--- RECORDS SUPPLIED Enclosed Below ---

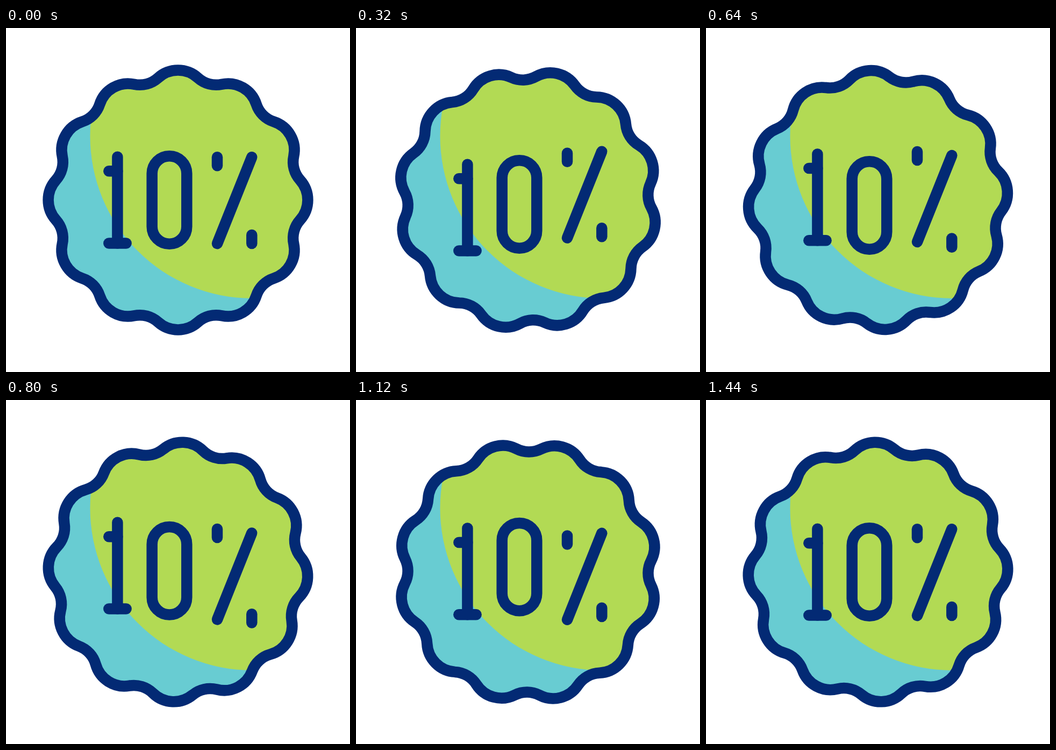
These frames come from a looping animation (640 by 640 pixels, 1.48 s). An HTML page with a canvas:

```html
<!DOCTYPE html>
<html lang="en">
<head>
<meta charset="utf-8">
<title>Discount badge</title>
<style>
  html, body { margin: 0; width: 100%; height: 100%; overflow: hidden; background: #fff; }
  canvas { display: block; }
</style>
</head>
<body>
<canvas id="stage" width="640" height="640"></canvas>
<script>
const ctx = document.getElementById('stage').getContext('2d');
const NAVY = '#032a74', GREEN = '#b2da54', TEAL = '#68ccd2';
const STEP = 40, STEPS = 37, LEAD = 8;
const LOBES = 12;
const LOBE = { dist: 186, r: 55.4 };
const DIP = { dist: 274, r: 50.5 };

// Each part sways to one side, then the other, then rests: [step, offset].
const SWAY = {
  one:    [[0, 0], [8, 14], [20, -12], [30, 0]],
  zero:   [[2, 0], [13, 14], [25, -12], [35, 0]],
  slash:  [[0, 0], [10.5, -12.3], [23.5, 11.5], [35, 0]],
  topDot: [[2, 0], [13, -13.2], [27, 12.8], [36, 0]],
  lowDot: [[0, 0], [8, -12.7], [20, 13.4], [30.5, 0]]
};

const smooth = p => p * p * (3 - 2 * p);

function sway(keys, step) {
  for (let i = 1; i < keys.length; i++) {
    const [s0, v0] = keys[i - 1], [s1, v1] = keys[i];
    if (step <= s1) {
      const p = Math.max(0, (step - s0) / (s1 - s0));
      return v0 + (v1 - v0) * smooth(p);
    }
  }
  return 0;
}

function badgePath(turn) {
  const path = new Path2D(), pitch = 2 * Math.PI / LOBES, half = pitch / 2;
  const join = Math.atan2(DIP.dist * Math.sin(half), DIP.dist * Math.cos(half) - LOBE.dist);
  const arc = (c, at, from, to, ccw) =>
    path.arc(320 + c.dist * Math.cos(at), 320 + c.dist * Math.sin(at), c.r, from, to, ccw);
  for (let i = 0; i < LOBES; i++) {
    const a = turn + i * pitch;
    arc(LOBE, a, a - join, a + join, false);
    arc(DIP, a + half, a + join + Math.PI, a + pitch - join + Math.PI, true);
  }
  path.closePath();
  return path;
}

function drawBadge(turn) {
  const badge = badgePath(turn);
  ctx.fillStyle = TEAL;
  ctx.fill(badge);
  ctx.save();
  ctx.clip(badge);
  ctx.fillStyle = GREEN;
  ctx.beginPath();
  ctx.arc(458.3, 201.2, 301.8, 0, 2 * Math.PI);
  ctx.fill();
  ctx.restore();
  ctx.stroke(badge);
}

function line(x0, y0, x1, y1) {
  ctx.beginPath();
  ctx.moveTo(x0, y0);
  ctx.lineTo(x1, y1);
  ctx.stroke();
}

const PARTS = {
  one() {
    line(207.4, 239.7, 207.4, 400.4);
    line(191.3, 266.3, 207.4, 266.3);
    line(191.3, 400.4, 223.6, 400.4);
  },
  zero() {
    ctx.beginPath();
    ctx.arc(304, 270.6, 32.3, Math.PI, 0);
    ctx.arc(304, 369.4, 32.3, 0, Math.PI);
    ctx.closePath();
    ctx.stroke();
  },
  slash() { line(457.3, 240.2, 393, 401.1); },
  topDot() { line(393, 240.2, 393, 256.2); },
  lowDot() { line(457.3, 384.9, 457.3, 401); }
};

function draw(step) {
  ctx.fillStyle = '#fff';
  ctx.fillRect(0, 0, 640, 640);
  ctx.strokeStyle = NAVY;
  ctx.lineWidth = 20.5;
  ctx.lineCap = ctx.lineJoin = 'round';
  drawBadge(step / STEPS * Math.PI / 3);
  for (const name in PARTS) {
    ctx.save();
    ctx.translate(0, sway(SWAY[name], step));
    PARTS[name]();
    ctx.restore();
  }
}

const start = performance.now();
function tick(now) {
  const elapsed = Math.max(0, now - start);
  draw(Math.floor((elapsed + LEAD) / STEP) % STEPS);
  requestAnimationFrame(tick);
}
draw(0);
requestAnimationFrame(tick);
</script>
</body>
</html>
```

--- End of Enclosed RECORDS SUPPLIED ---

WHAT THIS TASK INVOLVES.
Work out how many lines in the records above include the string "name", and provide that figure with no other text.

EXERCISE OUTPUT.
3